Another had seen him upon the upper deck, probably just after his wife lost sight of him, throwing chairs into the river to serve as supports; nor is it too improbable that the chairs upon which his wife floated to shore were among those he had so thoughtfully provided.
In the afternoon, they brought him home, and laid him in his library. A terrific storm burst over the river and crashed among the hills, and the wild sympathy of nature surrounded that blasted home. But its master lay serene in the peace of the last prayer he uttered. Loving hands had woven garlands of the fragrant blossoms of the Cape jessamine, the sweet clematis, and the royal roses he loved so well. The next morning was calm and bright, and he was laid in the graveyard, where his father and mother lie. The quiet Fishkill mountains, that won the love of the shy boy in the garden, now watch the grave of the man, who was buried, not yet thirty-seven years old, but with great duties done in this world, and with firm faith in the divine goodness.

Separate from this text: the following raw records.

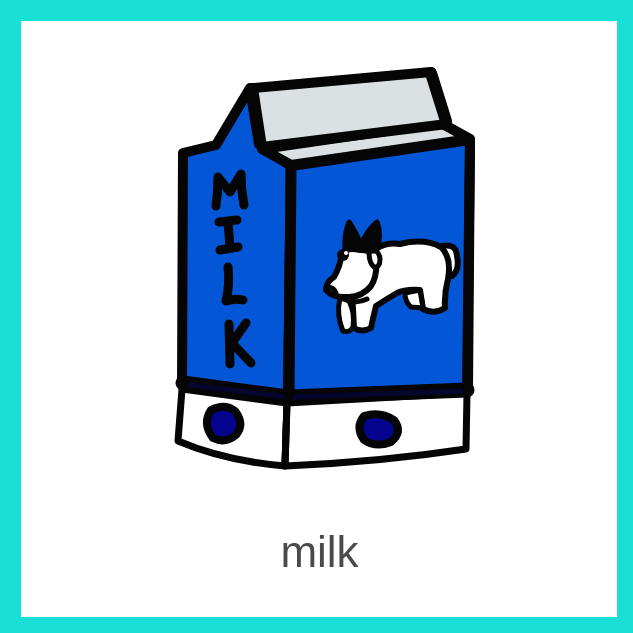
<!DOCTYPE html>
<html lang="en">
<head>
<meta charset="utf-8">
<title>milk</title>
<style>
  :root {
    --frame: #1adfd6;
    --card: #ffffff;
    --ink: #050505;
    --carton-blue: #0356d6;
    --carton-top: #dbe0e2;
    --dot-navy: #04048f;
    --band-navy: #05052e;
    --caption: #4a4a4a;
  }
  html, body { margin: 0; padding: 0; }
  body { width: 633px; height: 633px; overflow: hidden; background: var(--frame); }
  .flashcard { position: relative; width: 633px; height: 633px; background: var(--frame); overflow: hidden; }
  .panel { position: absolute; left: 21px; top: 21px; width: 596px; height: 596px; background: var(--card); }
  .drawing { position: absolute; left: 0; top: 0; display: block; }
  .caption {
    position: absolute; left: 3px; top: 526px; width: 633px; margin: 0;
    font: 400 44px/52px "Liberation Sans", Arial, sans-serif;
    color: var(--caption); text-align: center;
  }
  .outline { stroke: var(--ink); stroke-linejoin: round; stroke-linecap: round; }
  .blue { fill: var(--carton-blue); }
  .top { fill: var(--carton-top); }
  .white { fill: var(--card); }
  .ink { fill: var(--ink); }
  .dot { fill: var(--dot-navy); }
  .line { fill: none; }
</style>
</head>
<body>
<main class="flashcard">
  <div class="panel"></div>
  <svg class="drawing" width="633" height="633" viewBox="0 0 633 633" role="img" aria-label="Blue milk carton with a goat on the front">
    <g class="outline" id="carton-body" stroke-width="10">
      <path class="blue" d="M183 153L216 145L250 88L262 147L291 166L288 397L182 384Z"/>
      <path class="blue" d="M291 166L470 140L467 390L288 397Z"/>
      <path class="white" stroke-width="7" d="M182 389L287 403L285 466Q225 461 178 441Z"/>
      <path class="white" stroke-width="7" d="M287 403L467 393L466 449Q380 462 285 466Z"/>
      <path class="line" stroke-width="15" d="M183 383L288 397L467 390"/>
      <path class="line" style="stroke:var(--band-navy)" stroke-width="5" d="M190 385L288 397L462 391"/>
    </g>

    <g class="outline" id="carton-top" stroke-width="10">
      <path class="top" d="M262 149L441 123L470 139L291 165Z"/>
      <path class="top" d="M253 88L431 72L447 124L262 147Z"/>
      <path class="line" stroke-width="12" d="M251 89L260 144"/>
      <path class="line" stroke-width="12" d="M431 73L446 121"/>
    </g>

    <g class="outline line" id="carton-edges">
      <path stroke-width="11" d="M291 166L289 394"/>
      <path stroke-width="7" d="M287 403L285 464"/>
      <path stroke-width="10" d="M470 140L468 390"/>
    </g>

    <g class="outline dot" id="carton-dots" stroke-width="8">
      <path d="M211 410Q225 403 235 411Q245 424 236 435Q225 444 213 438Q202 424 211 410Z"/>
      <path d="M364 416Q380 411 394 420Q403 432 391 442Q376 448 364 440Q355 427 364 416Z"/>
    </g>

    <g class="outline line" id="milk-lettering" stroke-width="9" role="img" aria-label="MILK">
      <path d="M216 206Q218 191 218 177L230 192L241 174Q241 190 244 205"/>
      <path d="M219 222L237 220M228 222L230 247M220 250L238 247"/>
      <path d="M228 267Q230 284 226 301Q235 298 243 300"/>
      <path d="M229 324L230 364M246 323L232 343L251 363"/>
    </g>

    <g class="outline white" id="goat" stroke-width="6">
      <path d="M442 246Q456 243 457 256Q460 270 452 276Q445 274 444 262Z"/>
      <path d="M376 249Q386 242 400 244Q424 238 441 247Q452 258 448 279Q444 294 445 308Q434 315 423 309L420 290Q405 289 397 293Q385 300 376 306Q373 318 371 328Q362 333 354 328L352 290Z"/>
      <path stroke-width="5" d="M405 293Q405 302 411 307L423 308L420 290Z"/>
      <path stroke-width="5" d="M340 298Q336 315 343 331Q350 333 353 327Q355 313 349 301Z"/>
      <path class="ink" stroke-width="5" d="M345 250Q344 234 349 222Q356 232 361 245Q367 230 377 222Q382 235 377 249L362 251Z"/>
      <path d="M342 253Q349 247 359 250Q370 249 376 257Q378 275 371 286Q361 298 347 297Q333 298 326 290Q326 282 334 277Q340 267 342 253Z"/>
      <path stroke-width="5" d="M369 252Q379 248 380 259Q380 268 374 267Q369 263 369 252Z"/>
      <path class="line" stroke-width="5" d="M327 288Q333 286 336 293"/>
      <path class="line" stroke-width="5" d="M351 301Q359 303 367 299"/>
      <circle class="ink" stroke="none" cx="343" cy="255" r="6"/>
      <circle class="white" stroke="none" cx="346" cy="253" r="2"/>
    </g>
  </svg>
  <p class="caption">milk</p>
</main>
</body>
</html>
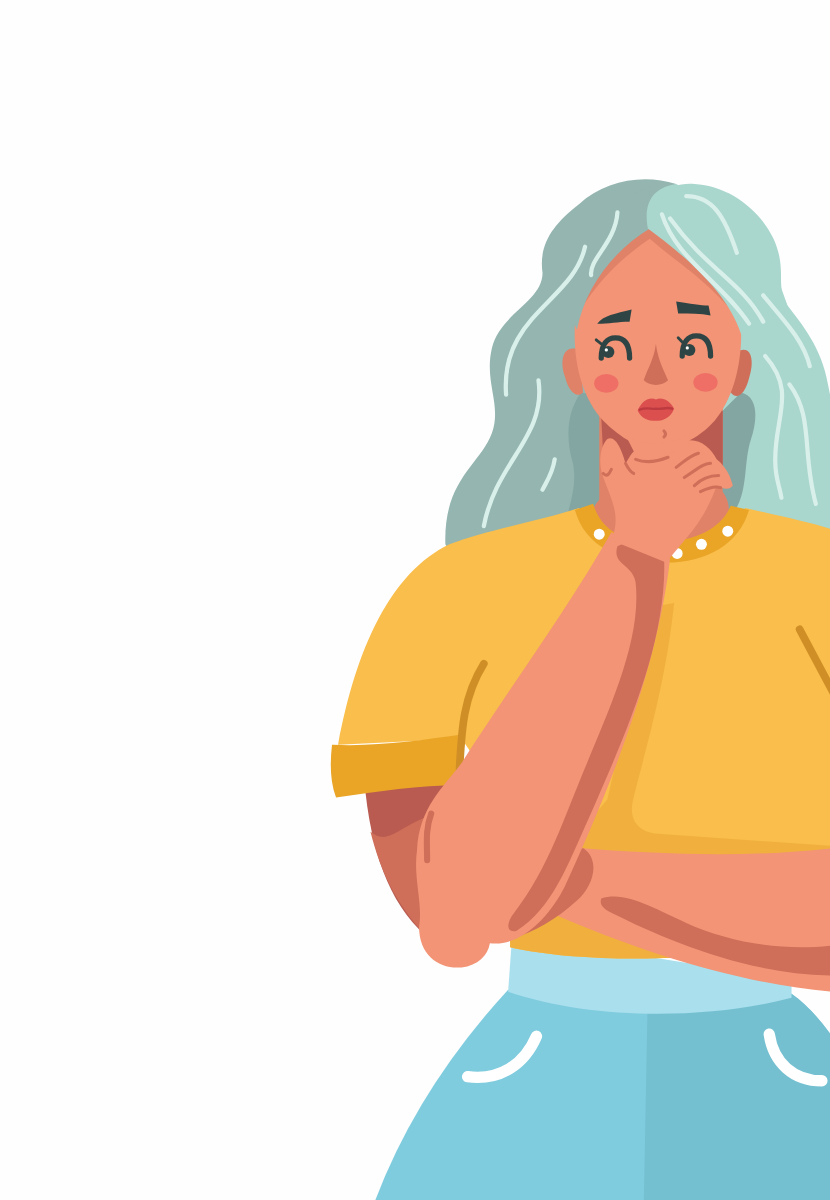
<!DOCTYPE html>
<html lang="en">
<head>
<meta charset="utf-8">
<title>Thinking woman</title>
<style>
:root{
  --paper:#fefefe;
  --hair-dark:#94b5b0;--hair-light:#a9d6cd;--hair-shade:#84a6a2;--hair-shine:#d9efea;
  --skin:#f29475;--skin-mid:#e08268;--skin-shade:#cf6e59;--skin-deep:#b95b50;
  --blush:#ef6f66;--lip:#dc4f4f;--lip-dark:#bd3b40;--ink:#2f4545;
  --shirt:#f9be4b;--shirt-shade:#f1b03e;--trim:#eaa527;--crease:#d08f26;
  --band:#aadfed;--jeans:#80ccdf;--jeans-shade:#74c0d1;--white:#fff;
}
*{margin:0;padding:0;box-sizing:border-box}
html,body{width:830px;height:1200px;overflow:hidden;background:var(--paper)}
.artwork{display:block;width:830px;height:1200px}
.line{fill:none;stroke-linecap:round;stroke-linejoin:round}
.shine{stroke:var(--hair-shine);stroke-width:2.1}
.fold{stroke:var(--crease);stroke-width:3.8}
.pocket{stroke:var(--white);stroke-width:5.6}
.finger{stroke:var(--skin-shade);stroke-width:1.5}
.lash{stroke:var(--ink);stroke-width:2.6}
</style>
</head>
<body>
<main>
<svg class="artwork" viewBox="0 0 410 593" preserveAspectRatio="xMidYMid slice" role="img" aria-label="Worried woman with long mint hair, a yellow shirt and blue trousers, holding her chin in thought">
  <defs>
    <clipPath id="trousers-shape"><path d="M251 489Q206 538 185 594H411V512Q401 498 391 491Z"/></clipPath>
    <clipPath id="face-shape"><path id="face-outline" d="M320 111C300 121 287 140 284 160C283 178 287 196 298 208C307 217 316 222 325 222C334 222 345 217 353 208C362 197 367 180 366 160C361 146 341 125 320 111Z"/></clipPath>
    <circle id="pearl" r="2.7"/>
  </defs>

  <g id="hair-back">
    <path fill="var(--hair-dark)" d="M334 91C318 86 299 89 286 101C273 111 266 121 268 135C268 149 247 155 243 172C239 189 248 200 243 214C237 230 219 237 220 269L226 280H310V120Z"/>
    <path fill="var(--hair-light)" d="M320 112C317 99 329 90 343 91C364 92 382 110 385 127C387 138 384 143 389 151C396 160 406 172 409 190L412 205V275H350V150Z"/>
    <path fill="var(--hair-shade)" d="M287 194C279 205 280 219 283 229C285 239 282 247 280 256H298V196Z"/>
    <path fill="var(--hair-shade)" d="M366 194C375 196 374 208 371 217C367 229 370 243 362 254H355V205Z"/>
  </g>

  <g id="neck">
    <path fill="var(--skin-mid)" d="M296 200H357V243C362 250 361 258 353 266L330 276L300 270C289 262 290 254 296 247Z"/>
    <path fill="var(--skin-deep)" d="M297 206L357 203V236C343 246 316 246 298 226Z"/>
  </g>

  <g id="head">
    <path fill="var(--skin-mid)" d="M286 173C279 170 276 177 279 186C281 194 285 197 288 194Z"/>
    <path fill="var(--skin-shade)" d="M364 174C371 170 373 178 370 187C368 195 364 198 361 194Z"/>
    <use href="#face-outline" fill="var(--skin)"/>
    <g clip-path="url(#face-shape)">
      <path fill="var(--skin-mid)" d="M320 110L281 150V166C287 148 303 130 321 118C337 132 352 140 368 162V145Z"/>
    </g>
    <path fill="var(--ink)" d="M295 160C298 156 304 155 312 153L311 159C305 159 301 160 295 160ZM334 149C341 150 346 151 350 151L351 156C346 155 341 155 335 155Z"/>
    <g id="eyes">
      <path class="line lash" d="M297 177C297 170 300 167 304 167C309 167 311 171 311 177"/>
      <path class="line lash" d="M337 176C337 169 340 166 344 166C349 166 351 170 351 176"/>
      <path class="line" stroke="var(--ink)" stroke-width="1.4" d="M297 170L294.500 168M337 169L335 167"/>
      <circle cx="300.500" cy="174" r="3" fill="var(--ink)"/>
      <circle cx="340.500" cy="173" r="3" fill="var(--ink)"/>
      <circle cx="299.500" cy="173" r=".8" fill="var(--white)"/>
      <circle cx="339.500" cy="172" r=".8" fill="var(--white)"/>
    </g>
    <path fill="var(--skin-shade)" d="M324 170C323 178 319 184 318 188C321 191 327 191 330 188C328 183 325 178 324 170Z"/>
    <ellipse cx="299.500" cy="189.500" rx="6" ry="4.600" fill="var(--blush)"/>
    <ellipse cx="348.500" cy="189" rx="6" ry="4.600" fill="var(--blush)"/>
    <path fill="var(--lip)" d="M315 203C317 198 321 196 324 197.500C327 196 331 198 333 202C331 207 327 208 324 208C320 208 317 207 315 203Z"/>
    <path class="line" stroke="var(--lip-dark)" stroke-width="1.2" d="M316 202.500C320 201 322 202.500 324 202C327 202.500 329 201 332 202"/>
  </g>

  <g id="hair-front">
    <path fill="var(--hair-dark)" d="M322 92C300 100 281 123 282 156L285 163C289 142 303 124 321 113C319 105 319 98 322 92Z"/>
    <path fill="var(--hair-light)" d="M334 91C321 93 318 102 320 113C335 124 359 143 366 165C368 172 372 173 374 180L389 151L375 112Z"/>
    <path class="line shine" d="M305 105C304 120 291 128 292 136M289 122C283 149 247 156 250 195M266 188C270 216 245 228 239 260M274 227C273 234 270 238 268 242"/>
    <path class="line shine" d="M327 106C334 128 356 139 370 160M339 97C352 97 358 107 364 125M331 108C350 134 366 139 377 159M377 146C386 157 397 168 400 181M378 176C394 194 382 207 383 229C383 236 385 240 386 246M390 190C402 206 396 224 403 249"/>
  </g>

  <g id="trousers" clip-path="url(#trousers-shape)">
    <path fill="var(--jeans)" d="M180 485H412V595H180Z"/>
    <path fill="var(--jeans-shade)" d="M320 490H412V595H318Z"/>
    <path class="line pocket" d="M231 532C247 534 259 526 265 512M380 511C382 525 392 534 406 534"/>
  </g>
  <path id="waistband" fill="var(--band)" d="M253 462L391 484V493C349 504 292 504 251 490Z"/>

  <path id="rear-upper-arm" fill="var(--skin-deep)" d="M180 386L226 380L221 430L210 462C192 446 183 420 180 386Z"/>
  <path fill="var(--skin-shade)" d="M183 411C193 419 197 406 222 400L215 462H210C196 447 188 431 183 411Z"/>

  <g id="shirt">
    <path fill="var(--shirt)" d="M286 251C265 258 239 262 222 269C193 283 176 320 167 368L228 365L252 400L252 468C278 474 320 475 350 472L412 440V262C400 258 385 255 368 251C360 280 296 282 286 251Z"/>
    <path fill="var(--shirt-shade)" d="M333 298C329 337 319 370 313 394C310 405 315 411 325 412L412 418V440L350 472C320 475 278 474 252 468V452L300 395L322 300Z"/>
    <path fill="var(--trim)" d="M164 368C186 369 207 366 228 363L227 388C207 388 187 391 166 394C163 386 163 377 164 368Z"/>
    <path class="line fold" d="M239 328C229 344 228 360 227 380M395 311L412 343"/>
    <path fill="var(--trim)" d="M284 252L293 249C297 262 307 268 327 268C345 267 356 261 361 250L370 252C365 269 349 278 329 278C306 278 289 270 284 252Z"/>
    <g fill="var(--white)">
      <use href="#pearl" x="296" y="264"/>
      <use href="#pearl" x="334.500" y="273.500"/>
      <use href="#pearl" x="346.500" y="269"/>
      <use href="#pearl" x="359.500" y="262.500"/>
    </g>
  </g>

  <g id="folded-arm">
    <path fill="var(--skin)" d="M286 419C325 422 369 424 412 419V490C372 487 322 473 272 451Z"/>
    <path fill="var(--skin-shade)" d="M297 444C309 440 323 449 339 456C361 466 388 470 412 467V482C370 482 328 464 302 451C298 449 296 447 297 444Z"/>
    <path fill="var(--skin-shade)" d="M288 419C297 425 293 438 285 445C274 455 262 462 246 466L262 436Z"/>
  </g>

  <g id="raised-arm">
    <path fill="var(--skin)" d="M302 263C281 300 251 341 228 377C219 389 207 399 206 420C204 434 209 446 207 458C207 472 217 479 228 478C236 477 241 472 242 466C258 468 272 452 279 438C296 401 324 337 331 276Z"/>
    <path fill="var(--skin-shade)" d="M305 270C312 266 325 268 328 275C330 317 308 365 291 404C281 426 273 449 255 460C250 461 250 456 254 451C271 429 279 403 290 377C301 350 317 316 314 288C313 279 302 279 305 270Z"/>
    <path class="line" stroke="var(--skin-shade)" stroke-width="3" d="M213 402C210 410 211 417 211 425"/>
    <path id="hand" fill="var(--skin)" d="M300 217C304 215 307 222 309 229C311 226 312 223 316 221C324 220 331 216 338 218C345 216 351 221 354 227C359 231 361 236 362 240C360 243 356 241 354 240C351 249 346 258 339 266L329 278L302 267C307 255 302 247 298 236C295 228 297 220 300 217Z"/>
    <path fill="var(--skin)" d="M309 215C318 221 331 221 341 214L340 221L316 229Z"/>
    <path class="line finger" d="M314 227C319 229 325 228 330 226M334 231C338 228 341 225 345 224M338 236C343 233 347 229 351 229M343 240C347 236 351 235 355 235M346 243C350 241 353 240 356 241M298 234C300 236 301 234 302 232M309 229C310 231 311 233 313 234M328 213C329 214 329 215 328 216"/>
  </g>
</svg>
</main>
</body>
</html>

"Unwatch'd, the garden bough shall sway, The tender blossom flutter down, Unloved, that beech will gather brown, This maple burn itself away;
"Unloved, the sun-flower, shining fair Ray round with flame her disk of seed, And many a rose-carnation feed With summer spice the humming air.
"Unloved, by many a sandy bar
The brook shall babble down the plain, At noon, or when the lesser wain Is twisting round the polar star;
"Uncared for, gird the windy grove,
And flood the haunts of hern and crake; Or into silver arrows break, The sailing moon in creek and cove;
"Till from the garden and the wild, A fresh association blow, And year by year, the landscape grow Familiar to the stranger's child;
"As, year by year, the laborer tills
His wonted glebe, or lops the glades; And year by year our memory fades From all the circle of the hills".